**Data extracts:**
▼

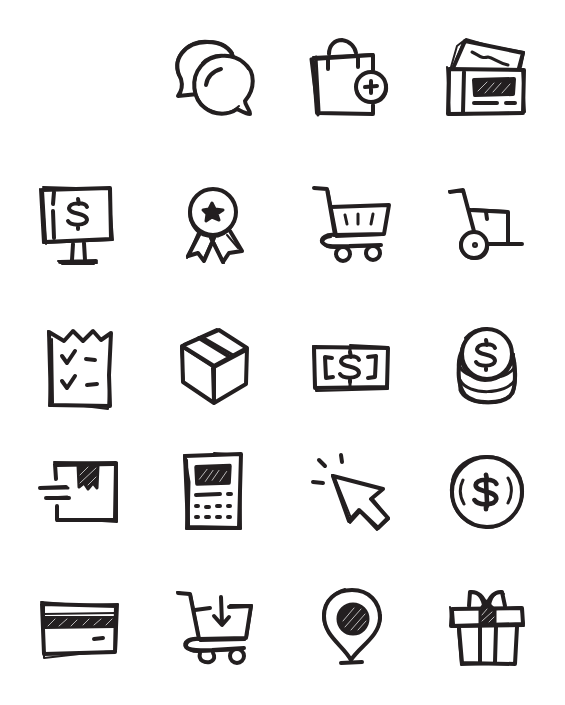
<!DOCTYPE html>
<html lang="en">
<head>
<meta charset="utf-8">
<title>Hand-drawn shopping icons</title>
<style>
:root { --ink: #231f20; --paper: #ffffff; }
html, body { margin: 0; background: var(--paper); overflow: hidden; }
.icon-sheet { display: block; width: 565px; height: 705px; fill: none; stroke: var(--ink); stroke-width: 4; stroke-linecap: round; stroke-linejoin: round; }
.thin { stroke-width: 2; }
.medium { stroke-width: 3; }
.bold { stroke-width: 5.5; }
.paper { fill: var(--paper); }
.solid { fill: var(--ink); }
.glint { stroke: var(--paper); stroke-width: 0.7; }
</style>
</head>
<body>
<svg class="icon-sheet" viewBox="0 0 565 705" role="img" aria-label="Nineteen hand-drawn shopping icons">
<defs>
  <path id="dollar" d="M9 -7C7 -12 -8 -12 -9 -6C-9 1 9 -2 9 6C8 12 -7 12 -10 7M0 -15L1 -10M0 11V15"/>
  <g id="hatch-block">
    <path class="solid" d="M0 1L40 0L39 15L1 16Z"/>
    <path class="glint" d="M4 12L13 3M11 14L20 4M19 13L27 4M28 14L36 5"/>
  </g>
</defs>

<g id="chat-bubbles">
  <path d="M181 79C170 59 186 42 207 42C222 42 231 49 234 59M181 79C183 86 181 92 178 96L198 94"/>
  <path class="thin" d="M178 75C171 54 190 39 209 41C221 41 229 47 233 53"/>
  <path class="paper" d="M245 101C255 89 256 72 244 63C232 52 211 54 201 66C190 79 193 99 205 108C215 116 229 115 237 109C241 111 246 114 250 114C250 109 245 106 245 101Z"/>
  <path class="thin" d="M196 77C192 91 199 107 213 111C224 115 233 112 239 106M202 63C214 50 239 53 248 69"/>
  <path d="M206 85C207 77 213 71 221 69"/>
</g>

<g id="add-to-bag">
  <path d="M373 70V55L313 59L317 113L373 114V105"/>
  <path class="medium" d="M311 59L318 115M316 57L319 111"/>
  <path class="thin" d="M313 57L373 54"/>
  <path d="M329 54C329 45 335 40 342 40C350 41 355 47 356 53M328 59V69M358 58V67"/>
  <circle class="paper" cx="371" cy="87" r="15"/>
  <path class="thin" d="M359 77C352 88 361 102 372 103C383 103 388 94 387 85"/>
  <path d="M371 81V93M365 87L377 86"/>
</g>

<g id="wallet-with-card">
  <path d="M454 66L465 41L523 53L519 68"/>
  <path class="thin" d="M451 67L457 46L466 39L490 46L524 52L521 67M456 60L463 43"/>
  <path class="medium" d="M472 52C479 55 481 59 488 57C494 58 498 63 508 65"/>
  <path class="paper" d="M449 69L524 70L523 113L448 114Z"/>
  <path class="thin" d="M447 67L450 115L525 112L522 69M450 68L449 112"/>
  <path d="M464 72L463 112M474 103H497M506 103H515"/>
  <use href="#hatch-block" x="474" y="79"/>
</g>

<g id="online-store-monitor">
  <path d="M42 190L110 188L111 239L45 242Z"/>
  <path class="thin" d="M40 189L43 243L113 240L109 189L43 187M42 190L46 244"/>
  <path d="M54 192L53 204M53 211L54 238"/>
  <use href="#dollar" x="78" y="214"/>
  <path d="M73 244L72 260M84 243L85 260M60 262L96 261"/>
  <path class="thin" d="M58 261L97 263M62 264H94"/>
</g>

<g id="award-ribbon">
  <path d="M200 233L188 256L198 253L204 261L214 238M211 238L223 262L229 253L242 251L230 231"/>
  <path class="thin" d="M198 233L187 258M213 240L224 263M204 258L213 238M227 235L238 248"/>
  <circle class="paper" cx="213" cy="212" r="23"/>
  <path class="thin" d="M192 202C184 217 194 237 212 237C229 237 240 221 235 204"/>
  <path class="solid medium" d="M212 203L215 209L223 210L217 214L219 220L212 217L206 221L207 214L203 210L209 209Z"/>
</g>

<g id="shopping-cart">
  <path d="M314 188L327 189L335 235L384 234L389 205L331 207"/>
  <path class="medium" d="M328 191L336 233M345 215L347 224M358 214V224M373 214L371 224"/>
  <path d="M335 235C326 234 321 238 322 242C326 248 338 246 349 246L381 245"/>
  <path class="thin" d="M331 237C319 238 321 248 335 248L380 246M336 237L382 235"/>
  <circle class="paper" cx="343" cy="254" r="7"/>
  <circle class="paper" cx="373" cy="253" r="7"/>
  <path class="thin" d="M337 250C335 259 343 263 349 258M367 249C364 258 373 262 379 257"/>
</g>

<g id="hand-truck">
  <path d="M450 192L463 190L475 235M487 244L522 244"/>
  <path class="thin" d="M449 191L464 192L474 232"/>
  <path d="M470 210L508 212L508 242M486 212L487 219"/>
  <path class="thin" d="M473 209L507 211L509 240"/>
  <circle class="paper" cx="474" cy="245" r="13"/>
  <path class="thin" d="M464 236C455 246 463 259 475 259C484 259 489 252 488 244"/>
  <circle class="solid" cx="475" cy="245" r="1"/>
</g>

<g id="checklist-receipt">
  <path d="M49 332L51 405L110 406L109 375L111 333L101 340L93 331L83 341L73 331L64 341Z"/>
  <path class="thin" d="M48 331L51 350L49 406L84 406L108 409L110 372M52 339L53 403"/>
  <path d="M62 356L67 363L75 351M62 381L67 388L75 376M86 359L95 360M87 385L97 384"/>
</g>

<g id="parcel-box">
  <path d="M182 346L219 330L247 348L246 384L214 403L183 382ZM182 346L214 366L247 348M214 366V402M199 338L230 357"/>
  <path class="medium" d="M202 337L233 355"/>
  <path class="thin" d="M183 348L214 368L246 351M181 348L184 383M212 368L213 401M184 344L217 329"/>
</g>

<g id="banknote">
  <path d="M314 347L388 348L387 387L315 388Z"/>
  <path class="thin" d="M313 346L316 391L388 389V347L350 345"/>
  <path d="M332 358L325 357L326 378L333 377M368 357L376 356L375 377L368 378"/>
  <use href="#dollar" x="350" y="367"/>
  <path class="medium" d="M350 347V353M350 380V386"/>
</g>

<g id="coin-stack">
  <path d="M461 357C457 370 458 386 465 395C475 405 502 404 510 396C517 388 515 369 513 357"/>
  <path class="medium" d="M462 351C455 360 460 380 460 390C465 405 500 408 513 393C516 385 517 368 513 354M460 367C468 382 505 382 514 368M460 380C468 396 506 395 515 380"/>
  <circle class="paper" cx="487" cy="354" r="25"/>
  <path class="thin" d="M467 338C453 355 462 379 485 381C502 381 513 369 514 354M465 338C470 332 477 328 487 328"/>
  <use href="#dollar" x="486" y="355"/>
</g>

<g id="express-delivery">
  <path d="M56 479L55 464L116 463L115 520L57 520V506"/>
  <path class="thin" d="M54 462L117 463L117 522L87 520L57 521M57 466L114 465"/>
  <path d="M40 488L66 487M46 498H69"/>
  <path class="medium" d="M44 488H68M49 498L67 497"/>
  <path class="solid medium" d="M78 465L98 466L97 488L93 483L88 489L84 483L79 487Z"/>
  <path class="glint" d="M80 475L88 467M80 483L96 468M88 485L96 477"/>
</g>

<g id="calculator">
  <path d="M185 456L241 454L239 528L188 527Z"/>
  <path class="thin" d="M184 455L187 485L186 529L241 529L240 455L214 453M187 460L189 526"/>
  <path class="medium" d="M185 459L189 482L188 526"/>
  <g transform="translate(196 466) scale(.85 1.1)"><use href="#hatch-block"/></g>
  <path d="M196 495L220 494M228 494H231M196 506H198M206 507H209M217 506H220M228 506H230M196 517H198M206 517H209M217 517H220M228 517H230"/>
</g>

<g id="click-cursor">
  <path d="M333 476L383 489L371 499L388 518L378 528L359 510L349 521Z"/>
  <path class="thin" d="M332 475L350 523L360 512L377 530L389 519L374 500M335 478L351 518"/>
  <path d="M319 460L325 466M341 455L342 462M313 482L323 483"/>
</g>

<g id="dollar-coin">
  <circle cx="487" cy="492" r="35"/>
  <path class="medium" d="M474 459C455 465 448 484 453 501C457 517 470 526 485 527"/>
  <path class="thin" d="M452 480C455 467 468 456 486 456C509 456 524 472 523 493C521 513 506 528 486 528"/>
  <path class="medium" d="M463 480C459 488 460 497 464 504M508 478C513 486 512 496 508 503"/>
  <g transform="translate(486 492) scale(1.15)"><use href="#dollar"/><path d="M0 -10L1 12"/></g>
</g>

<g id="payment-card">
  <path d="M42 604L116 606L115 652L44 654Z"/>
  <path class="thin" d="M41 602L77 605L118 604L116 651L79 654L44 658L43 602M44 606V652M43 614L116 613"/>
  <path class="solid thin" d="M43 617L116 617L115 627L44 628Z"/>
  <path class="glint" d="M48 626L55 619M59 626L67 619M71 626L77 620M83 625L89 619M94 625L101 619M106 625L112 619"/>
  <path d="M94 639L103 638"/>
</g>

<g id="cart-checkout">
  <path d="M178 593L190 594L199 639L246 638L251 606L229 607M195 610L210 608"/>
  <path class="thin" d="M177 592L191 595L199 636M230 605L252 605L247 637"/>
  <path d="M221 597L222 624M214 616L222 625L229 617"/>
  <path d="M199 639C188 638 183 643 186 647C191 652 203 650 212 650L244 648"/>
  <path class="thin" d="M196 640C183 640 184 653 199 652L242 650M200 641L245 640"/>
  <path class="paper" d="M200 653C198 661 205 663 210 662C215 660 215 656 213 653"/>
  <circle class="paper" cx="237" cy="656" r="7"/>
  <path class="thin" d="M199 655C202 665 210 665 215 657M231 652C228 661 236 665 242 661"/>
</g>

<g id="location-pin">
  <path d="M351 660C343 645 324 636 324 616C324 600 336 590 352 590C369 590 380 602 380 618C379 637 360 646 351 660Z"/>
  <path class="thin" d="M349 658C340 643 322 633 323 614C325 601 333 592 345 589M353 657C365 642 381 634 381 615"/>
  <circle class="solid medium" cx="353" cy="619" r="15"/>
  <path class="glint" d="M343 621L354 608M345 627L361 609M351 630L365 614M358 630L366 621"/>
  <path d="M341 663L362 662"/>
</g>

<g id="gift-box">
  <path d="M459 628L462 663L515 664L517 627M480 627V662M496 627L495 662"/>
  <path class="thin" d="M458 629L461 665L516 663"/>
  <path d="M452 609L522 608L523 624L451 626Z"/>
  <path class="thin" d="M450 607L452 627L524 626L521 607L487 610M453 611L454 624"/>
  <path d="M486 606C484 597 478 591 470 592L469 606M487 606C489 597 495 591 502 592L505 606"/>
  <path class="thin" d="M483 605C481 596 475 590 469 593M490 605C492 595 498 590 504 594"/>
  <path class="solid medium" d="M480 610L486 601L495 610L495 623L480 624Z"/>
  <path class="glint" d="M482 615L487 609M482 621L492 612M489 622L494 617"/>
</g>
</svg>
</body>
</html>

▲
▼

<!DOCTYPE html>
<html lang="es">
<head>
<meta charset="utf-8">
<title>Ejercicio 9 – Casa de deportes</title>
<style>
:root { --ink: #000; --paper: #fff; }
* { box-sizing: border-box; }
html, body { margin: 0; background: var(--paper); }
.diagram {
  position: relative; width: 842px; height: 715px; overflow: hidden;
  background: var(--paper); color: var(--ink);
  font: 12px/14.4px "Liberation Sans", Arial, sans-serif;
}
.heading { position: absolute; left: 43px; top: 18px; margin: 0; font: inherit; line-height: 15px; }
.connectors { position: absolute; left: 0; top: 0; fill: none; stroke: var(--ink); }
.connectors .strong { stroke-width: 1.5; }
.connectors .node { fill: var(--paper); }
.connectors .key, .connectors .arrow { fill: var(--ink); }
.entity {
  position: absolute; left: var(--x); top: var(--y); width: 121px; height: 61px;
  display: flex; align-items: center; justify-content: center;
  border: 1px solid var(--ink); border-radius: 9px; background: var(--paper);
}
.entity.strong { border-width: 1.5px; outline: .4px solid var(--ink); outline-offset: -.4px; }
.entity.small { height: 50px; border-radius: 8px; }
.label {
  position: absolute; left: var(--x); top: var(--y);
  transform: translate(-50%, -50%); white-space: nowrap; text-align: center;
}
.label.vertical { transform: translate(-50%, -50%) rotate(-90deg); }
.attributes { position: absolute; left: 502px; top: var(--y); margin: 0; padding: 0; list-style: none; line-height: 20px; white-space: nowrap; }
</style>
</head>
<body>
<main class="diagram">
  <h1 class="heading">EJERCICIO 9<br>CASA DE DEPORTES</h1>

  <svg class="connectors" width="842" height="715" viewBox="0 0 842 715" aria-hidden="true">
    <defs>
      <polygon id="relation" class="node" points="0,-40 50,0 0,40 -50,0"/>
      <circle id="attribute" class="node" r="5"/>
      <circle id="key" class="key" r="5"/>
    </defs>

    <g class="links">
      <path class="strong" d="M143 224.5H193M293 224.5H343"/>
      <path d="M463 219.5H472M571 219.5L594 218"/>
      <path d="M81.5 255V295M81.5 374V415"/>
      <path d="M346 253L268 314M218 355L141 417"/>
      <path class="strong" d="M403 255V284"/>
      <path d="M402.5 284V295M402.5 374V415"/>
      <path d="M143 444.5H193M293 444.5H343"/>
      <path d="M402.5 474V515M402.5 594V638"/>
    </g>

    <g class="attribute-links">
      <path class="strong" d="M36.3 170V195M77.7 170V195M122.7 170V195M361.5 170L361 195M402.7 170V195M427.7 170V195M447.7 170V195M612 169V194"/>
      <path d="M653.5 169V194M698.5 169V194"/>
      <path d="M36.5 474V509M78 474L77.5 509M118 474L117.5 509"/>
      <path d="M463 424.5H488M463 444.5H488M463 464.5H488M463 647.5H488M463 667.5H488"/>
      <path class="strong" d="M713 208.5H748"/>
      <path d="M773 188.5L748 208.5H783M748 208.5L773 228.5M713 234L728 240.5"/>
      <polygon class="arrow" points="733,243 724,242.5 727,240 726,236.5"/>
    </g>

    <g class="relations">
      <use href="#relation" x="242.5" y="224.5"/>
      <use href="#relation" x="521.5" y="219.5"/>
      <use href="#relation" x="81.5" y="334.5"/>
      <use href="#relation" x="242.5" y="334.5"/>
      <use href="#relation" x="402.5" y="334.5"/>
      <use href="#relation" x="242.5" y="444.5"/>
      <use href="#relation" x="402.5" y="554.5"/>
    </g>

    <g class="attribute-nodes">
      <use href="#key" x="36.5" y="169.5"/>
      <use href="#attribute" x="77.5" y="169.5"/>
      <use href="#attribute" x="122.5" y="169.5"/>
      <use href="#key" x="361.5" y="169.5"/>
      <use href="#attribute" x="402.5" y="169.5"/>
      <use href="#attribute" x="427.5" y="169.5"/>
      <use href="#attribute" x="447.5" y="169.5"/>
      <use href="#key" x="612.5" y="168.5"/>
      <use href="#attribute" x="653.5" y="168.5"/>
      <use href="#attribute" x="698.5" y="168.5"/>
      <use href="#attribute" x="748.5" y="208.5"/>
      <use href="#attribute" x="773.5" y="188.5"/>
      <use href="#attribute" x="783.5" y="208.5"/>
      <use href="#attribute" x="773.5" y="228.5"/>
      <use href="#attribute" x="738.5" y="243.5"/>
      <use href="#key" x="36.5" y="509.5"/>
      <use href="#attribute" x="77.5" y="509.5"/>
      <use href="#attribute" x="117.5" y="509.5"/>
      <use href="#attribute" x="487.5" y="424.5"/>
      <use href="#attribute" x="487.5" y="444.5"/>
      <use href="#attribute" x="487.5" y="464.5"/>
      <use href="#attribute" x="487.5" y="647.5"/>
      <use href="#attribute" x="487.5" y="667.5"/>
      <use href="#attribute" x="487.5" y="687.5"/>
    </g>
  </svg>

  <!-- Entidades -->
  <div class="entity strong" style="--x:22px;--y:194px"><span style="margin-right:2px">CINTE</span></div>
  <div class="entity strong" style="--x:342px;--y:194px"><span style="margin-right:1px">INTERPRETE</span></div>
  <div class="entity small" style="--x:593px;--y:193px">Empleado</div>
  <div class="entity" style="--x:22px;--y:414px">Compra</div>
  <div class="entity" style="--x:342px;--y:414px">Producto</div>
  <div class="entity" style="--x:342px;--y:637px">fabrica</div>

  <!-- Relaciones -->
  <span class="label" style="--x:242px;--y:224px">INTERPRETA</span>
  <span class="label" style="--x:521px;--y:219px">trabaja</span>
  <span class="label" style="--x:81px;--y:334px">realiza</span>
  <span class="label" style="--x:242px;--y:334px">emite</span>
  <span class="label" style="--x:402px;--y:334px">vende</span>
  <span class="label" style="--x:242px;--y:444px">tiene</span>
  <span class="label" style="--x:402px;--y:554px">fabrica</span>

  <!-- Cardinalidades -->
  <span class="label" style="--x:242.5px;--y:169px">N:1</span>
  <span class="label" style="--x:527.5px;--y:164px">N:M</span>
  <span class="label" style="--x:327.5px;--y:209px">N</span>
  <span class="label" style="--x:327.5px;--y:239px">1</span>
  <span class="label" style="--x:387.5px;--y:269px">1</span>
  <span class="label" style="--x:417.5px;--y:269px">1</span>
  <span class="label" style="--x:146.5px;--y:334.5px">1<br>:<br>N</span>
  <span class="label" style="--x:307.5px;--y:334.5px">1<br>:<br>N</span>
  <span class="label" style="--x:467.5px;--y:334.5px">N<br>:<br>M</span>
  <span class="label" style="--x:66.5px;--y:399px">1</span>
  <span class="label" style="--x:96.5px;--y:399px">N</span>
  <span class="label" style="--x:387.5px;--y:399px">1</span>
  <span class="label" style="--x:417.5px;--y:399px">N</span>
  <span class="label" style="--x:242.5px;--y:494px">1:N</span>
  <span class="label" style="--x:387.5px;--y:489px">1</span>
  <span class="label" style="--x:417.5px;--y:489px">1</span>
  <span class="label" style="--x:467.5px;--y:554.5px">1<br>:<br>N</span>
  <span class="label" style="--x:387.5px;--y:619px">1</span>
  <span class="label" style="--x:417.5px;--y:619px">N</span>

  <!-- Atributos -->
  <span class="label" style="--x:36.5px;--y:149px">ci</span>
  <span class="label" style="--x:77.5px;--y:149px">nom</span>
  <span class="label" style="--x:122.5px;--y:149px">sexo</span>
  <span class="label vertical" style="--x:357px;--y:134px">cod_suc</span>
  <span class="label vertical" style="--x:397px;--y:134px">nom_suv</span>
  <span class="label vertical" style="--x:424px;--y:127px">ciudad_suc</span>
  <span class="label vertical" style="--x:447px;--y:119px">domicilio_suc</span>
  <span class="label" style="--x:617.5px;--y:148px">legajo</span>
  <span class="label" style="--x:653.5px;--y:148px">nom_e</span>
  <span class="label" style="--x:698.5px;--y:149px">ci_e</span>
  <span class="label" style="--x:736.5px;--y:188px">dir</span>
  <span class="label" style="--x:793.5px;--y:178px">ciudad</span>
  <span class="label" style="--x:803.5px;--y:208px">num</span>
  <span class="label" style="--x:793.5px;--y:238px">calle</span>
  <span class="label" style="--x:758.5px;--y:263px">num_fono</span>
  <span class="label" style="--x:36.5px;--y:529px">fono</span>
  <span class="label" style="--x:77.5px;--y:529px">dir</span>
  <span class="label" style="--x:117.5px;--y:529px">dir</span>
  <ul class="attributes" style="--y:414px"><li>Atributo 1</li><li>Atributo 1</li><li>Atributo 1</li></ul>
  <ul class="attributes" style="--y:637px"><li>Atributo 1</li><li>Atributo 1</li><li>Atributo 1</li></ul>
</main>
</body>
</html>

▲

**Exercise:** All lines of the records above with the word "dollar" in them are to be copied.

**Exercise answer:**
  <path id="dollar" d="M9 -7C7 -12 -8 -12 -9 -6C-9 1 9 -2 9 6C8 12 -7 12 -10 7M0 -15L1 -10M0 11V15"/>
  <use href="#dollar" x="78" y="214"/>
  <use href="#dollar" x="350" y="367"/>
  <use href="#dollar" x="486" y="355"/>
<g id="dollar-coin">
  <g transform="translate(486 492) scale(1.15)"><use href="#dollar"/><path d="M0 -10L1 12"/></g>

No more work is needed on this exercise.